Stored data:

++++

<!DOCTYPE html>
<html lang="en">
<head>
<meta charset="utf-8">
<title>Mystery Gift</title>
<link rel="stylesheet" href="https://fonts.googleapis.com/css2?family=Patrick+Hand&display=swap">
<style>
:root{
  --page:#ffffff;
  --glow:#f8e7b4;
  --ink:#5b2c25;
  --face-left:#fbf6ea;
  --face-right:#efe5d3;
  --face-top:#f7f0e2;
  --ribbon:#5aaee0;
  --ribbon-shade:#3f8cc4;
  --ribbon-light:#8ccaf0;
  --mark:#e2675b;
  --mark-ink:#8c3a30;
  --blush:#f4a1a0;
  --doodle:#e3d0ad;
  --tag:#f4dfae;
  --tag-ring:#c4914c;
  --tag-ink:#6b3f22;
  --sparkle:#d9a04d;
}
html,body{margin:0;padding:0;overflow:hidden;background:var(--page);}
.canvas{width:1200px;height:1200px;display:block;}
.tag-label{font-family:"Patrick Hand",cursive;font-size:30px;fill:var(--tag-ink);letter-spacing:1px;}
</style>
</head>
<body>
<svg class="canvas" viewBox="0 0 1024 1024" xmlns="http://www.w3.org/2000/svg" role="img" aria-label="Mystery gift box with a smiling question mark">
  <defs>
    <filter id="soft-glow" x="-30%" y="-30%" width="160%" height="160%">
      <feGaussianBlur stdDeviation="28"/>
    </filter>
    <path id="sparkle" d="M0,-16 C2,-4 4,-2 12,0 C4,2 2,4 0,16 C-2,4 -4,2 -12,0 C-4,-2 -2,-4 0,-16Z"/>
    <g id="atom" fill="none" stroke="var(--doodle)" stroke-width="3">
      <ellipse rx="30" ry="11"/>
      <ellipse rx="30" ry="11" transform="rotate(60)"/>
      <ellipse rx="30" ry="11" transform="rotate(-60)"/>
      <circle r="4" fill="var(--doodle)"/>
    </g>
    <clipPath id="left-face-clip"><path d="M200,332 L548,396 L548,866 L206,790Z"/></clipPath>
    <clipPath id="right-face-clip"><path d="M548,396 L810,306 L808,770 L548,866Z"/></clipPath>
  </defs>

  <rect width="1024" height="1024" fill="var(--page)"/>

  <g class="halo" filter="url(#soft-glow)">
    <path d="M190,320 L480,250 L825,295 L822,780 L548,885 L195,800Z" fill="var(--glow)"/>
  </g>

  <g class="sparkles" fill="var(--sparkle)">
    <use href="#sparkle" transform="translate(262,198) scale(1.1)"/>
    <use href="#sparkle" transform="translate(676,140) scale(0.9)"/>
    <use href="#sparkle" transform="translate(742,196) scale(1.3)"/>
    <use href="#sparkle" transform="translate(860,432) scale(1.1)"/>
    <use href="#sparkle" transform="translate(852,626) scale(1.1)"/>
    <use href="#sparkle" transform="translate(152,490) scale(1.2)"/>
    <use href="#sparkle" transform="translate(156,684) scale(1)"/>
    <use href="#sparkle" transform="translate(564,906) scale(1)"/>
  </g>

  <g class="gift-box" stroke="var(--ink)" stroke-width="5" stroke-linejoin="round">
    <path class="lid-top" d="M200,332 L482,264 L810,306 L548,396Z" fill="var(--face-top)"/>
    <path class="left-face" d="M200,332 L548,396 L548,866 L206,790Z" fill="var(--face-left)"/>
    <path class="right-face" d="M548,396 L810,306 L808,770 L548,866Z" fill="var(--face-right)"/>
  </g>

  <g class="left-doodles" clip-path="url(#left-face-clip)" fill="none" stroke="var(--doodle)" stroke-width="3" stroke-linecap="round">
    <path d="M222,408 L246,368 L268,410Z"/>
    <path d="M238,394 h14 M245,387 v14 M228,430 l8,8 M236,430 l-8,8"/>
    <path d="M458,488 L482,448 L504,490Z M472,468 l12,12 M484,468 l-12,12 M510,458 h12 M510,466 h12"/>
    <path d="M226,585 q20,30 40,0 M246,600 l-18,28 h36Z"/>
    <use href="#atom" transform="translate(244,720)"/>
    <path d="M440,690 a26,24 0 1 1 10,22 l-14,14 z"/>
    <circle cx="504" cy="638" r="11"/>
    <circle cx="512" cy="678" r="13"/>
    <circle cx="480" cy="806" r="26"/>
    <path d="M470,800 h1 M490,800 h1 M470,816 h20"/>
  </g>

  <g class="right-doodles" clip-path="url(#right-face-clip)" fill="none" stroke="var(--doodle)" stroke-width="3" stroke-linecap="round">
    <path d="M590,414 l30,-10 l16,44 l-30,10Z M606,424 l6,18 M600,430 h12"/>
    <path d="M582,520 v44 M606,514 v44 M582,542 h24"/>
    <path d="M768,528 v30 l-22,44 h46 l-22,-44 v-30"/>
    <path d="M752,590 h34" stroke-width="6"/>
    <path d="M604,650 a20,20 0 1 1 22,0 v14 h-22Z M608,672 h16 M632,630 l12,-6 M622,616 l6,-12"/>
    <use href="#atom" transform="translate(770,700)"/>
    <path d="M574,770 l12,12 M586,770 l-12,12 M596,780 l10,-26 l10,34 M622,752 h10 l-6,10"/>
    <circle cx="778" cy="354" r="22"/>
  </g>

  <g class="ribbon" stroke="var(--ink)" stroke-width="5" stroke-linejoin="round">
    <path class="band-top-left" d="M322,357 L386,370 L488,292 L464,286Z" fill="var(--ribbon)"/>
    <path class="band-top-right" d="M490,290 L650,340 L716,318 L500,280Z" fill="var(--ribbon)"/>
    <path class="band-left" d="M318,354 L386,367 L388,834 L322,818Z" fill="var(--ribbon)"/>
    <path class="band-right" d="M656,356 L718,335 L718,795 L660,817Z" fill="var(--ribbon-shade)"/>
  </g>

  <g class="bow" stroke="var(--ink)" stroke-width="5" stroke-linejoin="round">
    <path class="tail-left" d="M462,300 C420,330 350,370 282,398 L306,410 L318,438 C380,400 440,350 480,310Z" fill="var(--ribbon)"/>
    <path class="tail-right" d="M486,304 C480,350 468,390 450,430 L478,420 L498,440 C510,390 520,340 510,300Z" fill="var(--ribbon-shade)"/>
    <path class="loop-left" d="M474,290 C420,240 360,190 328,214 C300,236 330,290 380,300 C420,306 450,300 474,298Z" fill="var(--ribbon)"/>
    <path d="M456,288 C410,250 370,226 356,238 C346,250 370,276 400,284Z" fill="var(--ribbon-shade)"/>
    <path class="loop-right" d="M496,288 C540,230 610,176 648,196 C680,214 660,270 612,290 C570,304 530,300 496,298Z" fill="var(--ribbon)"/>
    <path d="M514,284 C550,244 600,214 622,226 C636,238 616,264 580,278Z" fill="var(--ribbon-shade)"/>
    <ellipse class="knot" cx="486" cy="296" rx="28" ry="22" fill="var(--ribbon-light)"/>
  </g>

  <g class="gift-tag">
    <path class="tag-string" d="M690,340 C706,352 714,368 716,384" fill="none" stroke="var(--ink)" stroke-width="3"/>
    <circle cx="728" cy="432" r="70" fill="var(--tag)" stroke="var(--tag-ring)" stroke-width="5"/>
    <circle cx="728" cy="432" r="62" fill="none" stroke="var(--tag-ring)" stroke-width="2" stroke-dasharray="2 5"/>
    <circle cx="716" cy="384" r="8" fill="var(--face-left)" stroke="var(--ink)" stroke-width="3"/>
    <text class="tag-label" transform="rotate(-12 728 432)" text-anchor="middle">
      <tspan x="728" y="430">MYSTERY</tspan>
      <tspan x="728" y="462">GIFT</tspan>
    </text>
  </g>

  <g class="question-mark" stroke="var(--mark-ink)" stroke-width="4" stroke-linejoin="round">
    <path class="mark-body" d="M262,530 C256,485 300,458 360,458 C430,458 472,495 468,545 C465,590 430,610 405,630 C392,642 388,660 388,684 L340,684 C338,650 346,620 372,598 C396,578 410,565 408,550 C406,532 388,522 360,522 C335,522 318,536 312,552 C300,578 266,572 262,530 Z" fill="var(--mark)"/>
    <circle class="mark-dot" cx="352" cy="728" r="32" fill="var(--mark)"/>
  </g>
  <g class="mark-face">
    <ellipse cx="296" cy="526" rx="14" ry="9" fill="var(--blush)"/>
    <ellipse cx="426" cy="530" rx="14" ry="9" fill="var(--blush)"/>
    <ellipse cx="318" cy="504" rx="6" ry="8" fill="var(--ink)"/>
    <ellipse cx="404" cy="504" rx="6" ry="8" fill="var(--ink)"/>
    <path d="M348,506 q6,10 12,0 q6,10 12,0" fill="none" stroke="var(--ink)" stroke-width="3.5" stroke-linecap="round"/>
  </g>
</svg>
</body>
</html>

++++

All lines above that include the word "html" should be located and copied.

<!DOCTYPE html>
<html lang="en">
html,body{margin:0;padding:0;overflow:hidden;background:var(--page);}
</html>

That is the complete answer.